This autumn conference in Glasgow, Aldes is teaming up with the Chinese Liberal Democrats to run a discussion panel on the challenges and opportunities for the UK’s research sector in working with – or having to compete with – the rapid growth of China’s science and technology industry.
China now invests over 1.98% of its GDP in research and development: a higher proportion than both the UK and the EU average, and is on track to hit a target of 2.5% of GDP by 2020. It also produces over 10% of all scientific papers published worldwide. Though the UK’s proportional investment in R&D is lower (1.7% of GDP in 2011), we still have a high research output, especially when looking at highly-cited research papers.
But is the UK taking full advantage of potential partnerships with Chinese research and industry? And are UK researchers well enough informed about the risks and benefits of collaboration? We will hear from a panel of experts from a wide range of backgrounds to explore the current state of UK-China collaboration, and what could be done to improve outcomes.
13.00–14.00, Sunday 5 October 2014
Castle 3, Crowne Plaza Hotel
Chair: Merlene Toh Emerson
Merlene is a former City solicitor with experience in international joint ventures and cross-border finance. On leaving full time legal practice, she re-qualified as a mediator and was co-founder of Chinese Liberal Democrats and Chinese Welfare Trust (a national charity). She stood as the Lib Dem Parliamentary candidate in Hammersmith in 2010 and for the London Assembly in 2008 and 2012. She was a member of the business delegation accompanying Business Secretary Dr Vince Cable to China in May this year.
Tom Saunders is a Senior Researcher at Nesta focusing on the Chinese innovation system and a joint author of the report ‘China’s Absorptive State: Innovation and Research in China‘. Prior to Nesta, he also worked in fundraising and research for the media and policy NGO chinadialogue, as an advisor and consultant for the tech transfer programme Innovation China UK, as well as at Demos and for a member of parliament.
Professor Tariq Durrani is Vice President of the Royal Society of Edinburgh. He led the development of the University of Strathclyde’s country-leading research group on Signal Processing and was notable for building successful research partnerships between academia, industry and government. More recently, he has been instrumental in the formation of international research collaborative ventures, including the China-Scotland Research Academy on Signal Image Processing (SIPRA), comprising nine high profile Chinese and five UK Universities for collaborative research and staff/student exchanges.
Professor Durrani has visiting appointments at Princeton, the University of Southern California, Stirling University (UK), the Chinese University of Hong Kong, Khalifa University in Sharjah (United Arab Emirates), and UESTC Chengdu in China. He is a candidate for President of the IEEE in 2015.

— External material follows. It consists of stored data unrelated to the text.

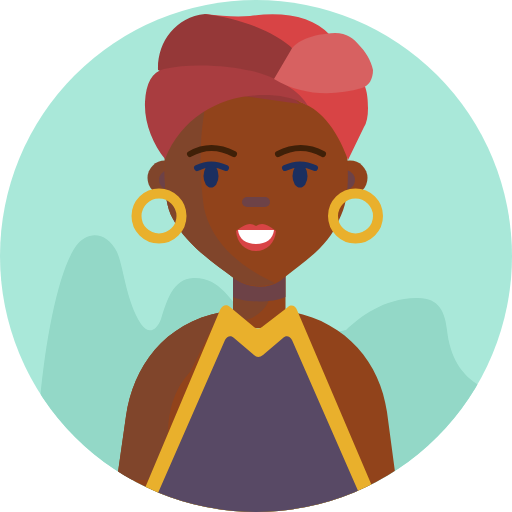
<!DOCTYPE html>
<html lang="en">
<head>
<meta charset="utf-8">
<title>Woman with headwrap avatar</title>
<style>
:root {
  --mint: #a9e8d9;
  --hill: #93d8c7;
  --skin: #91431b;
  --skin-shade: #80452b;
  --plum: #6d4247;
  --gold: #e9b02c;
  --dress: #584965;
  --brow: #3f2008;
  --eye: #1b2f60;
  --wrap-red: #d84445;
  --wrap-pink: #d76161;
  --wrap-wine: #953838;
  --wrap-rose: #a93d40;
  --white: #fff;
}
html, body { margin: 0; background: var(--white); overflow: hidden; }
svg { display: block; width: 512px; height: 512px; }
.mint { fill: var(--mint); }
.hill { fill: var(--hill); }
.skin { fill: var(--skin); }
.skin-shade { fill: var(--skin-shade); }
.plum { fill: var(--plum); }
.gold { fill: var(--gold); }
.dress { fill: var(--dress); }
.eye { fill: var(--eye); }
.wrap-red { fill: var(--wrap-red); }
.wrap-pink { fill: var(--wrap-pink); }
.wrap-wine { fill: var(--wrap-wine); }
.wrap-rose { fill: var(--wrap-rose); }
.teeth { fill: var(--white); }
.brow, .lash, .hoop { fill: none; stroke-linecap: round; }
.brow { stroke: var(--brow); stroke-width: 6; }
.lash { stroke: var(--eye); stroke-width: 6; }
.hoop { stroke: var(--gold); stroke-width: 10; }
</style>
</head>
<body>
<svg viewBox="0 0 512 512" role="img" aria-label="Smiling woman with a red headwrap and gold hoop earrings">
  <defs>
    <clipPath id="badge"><circle cx="256" cy="256" r="256"/></clipPath>
    <clipPath id="face-shape">
      <path id="face" d="M165 150C164 186 165 205 173 219C185 243 210 259 233 279L233 300H285V277C307 260 328 247 339 220C348 202 349 186 347 150C330 110 300 90 262 90C215 90 180 115 165 150Z"/>
    </clipPath>
    <clipPath id="shoulders-shape">
      <path id="shoulders" d="M118 472L126 416C133 367 164 323 222 312L258 340L293 312C347 323 380 363 387 412L395 472L370 512H140Z"/>
    </clipPath>
  </defs>

  <g clip-path="url(#badge)">
    <g id="landscape">
      <rect class="mint" width="512" height="512"/>
      <path class="hill" d="M40 400C46 335 59 270 76 246C88 230 107 232 117 252C124 268 126 301 141 324C148 334 156 332 161 319C167 300 173 279 193 278C220 277 229 299 250 322L300 340L346 330C361 316 383 299 416 298C439 297 445 312 447 330C450 357 461 375 480 386L470 512H40Z"/>
    </g>

    <g id="body">
      <use href="#shoulders" class="skin"/>
      <path class="skin-shade" clip-path="url(#shoulders-shape)" d="M110 480V300H226L190 372C176 388 169 405 168 432L150 480Z"/>
      <rect class="skin" x="233" y="262" width="52.5" height="66"/>
      <path class="skin-shade" d="M233 296H270C268 306 262 312 252 318L240 322L233 314Z"/>
      <path class="plum" d="M233 276H285.500V297C272 303 246 303 233 297Z"/>
      <path class="gold" d="M145 488L220 310C222 305 227 304 230 307L254 327Q258 330 262 327L288 307C291 304 296 306 297 310L372 486L340 512H170Z"/>
      <path class="dress" d="M158 493L225 340C227 336 231 335 234 338L254 355Q258 359 263 355L283 338C286 335 290 336 292 340L359 493L330 512H190Z"/>
    </g>

    <g id="head">
      <circle class="skin-shade" cx="165" cy="178" r="17.500"/>
      <circle class="skin" cx="350" cy="178" r="17.500"/>
      <path class="plum" d="M167 170Q159 173 159 180T167 190Z"/>
      <path class="plum" d="M347 170Q355 173 355 180T347 190Z"/>
      <path class="skin" d="M165 150C164 186 165 205 173 219C186 244 211 261 235 279C250 289 268 289 280 281C306 260 328 247 339 220C348 202 349 186 347 150C330 110 300 90 262 90C215 90 180 115 165 150Z"/>
      <path class="skin-shade" d="M165 150C164 186 165 205 173 219C186 244 211 261 235 279C250 288 264 287 275 283C236 265 211 240 204 208C200 180 199 145 204 114L205 106C185 117 172 133 165 150Z"/>
    </g>

    <g id="features">
      <path class="brow" d="M190 154Q211 142 234 154"/>
      <path class="brow" d="M278 154Q301 142 323 154"/>
      <path class="lash" d="M197 168Q211 161 226 168"/>
      <path class="lash" d="M285 168Q300 161 315 168"/>
      <ellipse class="eye" cx="211" cy="176" rx="7.500" ry="11.500"/>
      <ellipse class="eye" cx="300" cy="176" rx="7.500" ry="11.500"/>
      <rect class="plum" x="242" y="197" width="28" height="10" rx="5"/>
      <path class="wrap-red" d="M236 231C240 228 245 224 250 224Q253 224 256 226Q259 224 262 224C267 224 272 228 276 231C275 243 267 251 256 251S237 243 236 231Z"/>
      <path class="teeth" d="M238 230H274C273 239 266 244 256 244S239 239 238 230Z"/>
    </g>

    <g id="earrings">
      <circle class="hoop" cx="159" cy="216" r="22.500"/>
      <circle class="hoop" cx="355.500" cy="216" r="22.500"/>
    </g>

    <g id="headwrap">
      <path class="wrap-red" d="M205 14C222 16 235 17 250 16C285 11 313 17 330 35L355 75C366 80 368 94 368 108Q368 121 364 127L348 160C336 126 318 108 300 102L260 70Z"/>
      <path class="wrap-wine" d="M158 70C157 43 175 17 205 14C238 18 275 31 294 50L274 80L300 104L200 90Z"/>
      <path class="wrap-rose" d="M165 159C153 144 144 123 145 102C146 83 152 72 164 69C190 63 226 65 252 71C277 77 300 91 308 106C294 97 278 95 264 95C222 95 182 116 165 159Z"/>
      <path class="wrap-pink" d="M274 79L291 50C296 41 312 34 335 33C347 33 354 39 359 45C365 51 371 60 373 70C373 79 369 86 362 88C334 96 302 96 274 79Z"/>
    </g>
  </g>
</svg>
</body>
</html>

Dr Cong Cao is one of the leading scholars in the social studies of China’s science, technology, and innovation. He is the author of China’s Scientific Elite, China’s Emerging Technological Edge: Assessing the Role of High-End Talent (with Denis Fred Simon), and the forthcoming Genetically Modifying China. In August 2013, he led an effort to publish a paper in the journal Science pinpointing the problems of China’s S&T system at the macro, meso, and micro levels and suggesting possible ways of reform. This year he published a further paper with Yutao Sun addressing China’s central R&D expenditure.
Dr Cao has been invited by China’s State Council Development Research Center and the World Bank to review the innovation part of the joint research China 2020. His research has been supported by the U.S. National Science Foundation, IBM, European Union, among others.
Graham is a Patent and Design Attorney with Marks & Clerk LLP and advises clients on a variety of IP-related issues, covering a wide range of fields including electronics, telecoms, energy, cleantech, oil and gas, automotive, defence and software-related inventions. His clients range from major multinational corporations and leading universities to SMEs and spinouts. Graham has assisted many clients in successfully obtaining IP protection in China and Hong Kong.
Marks & Clerk has one of the longest established Beijing offices of any international IP firm, and has the largest team in Hong Kong of multilingual specialists qualified and experienced in both intellectual property law and technology disciplines. The Marks & Clerk network features some 250 IP professionals across 17 offices in 9 countries worldwide.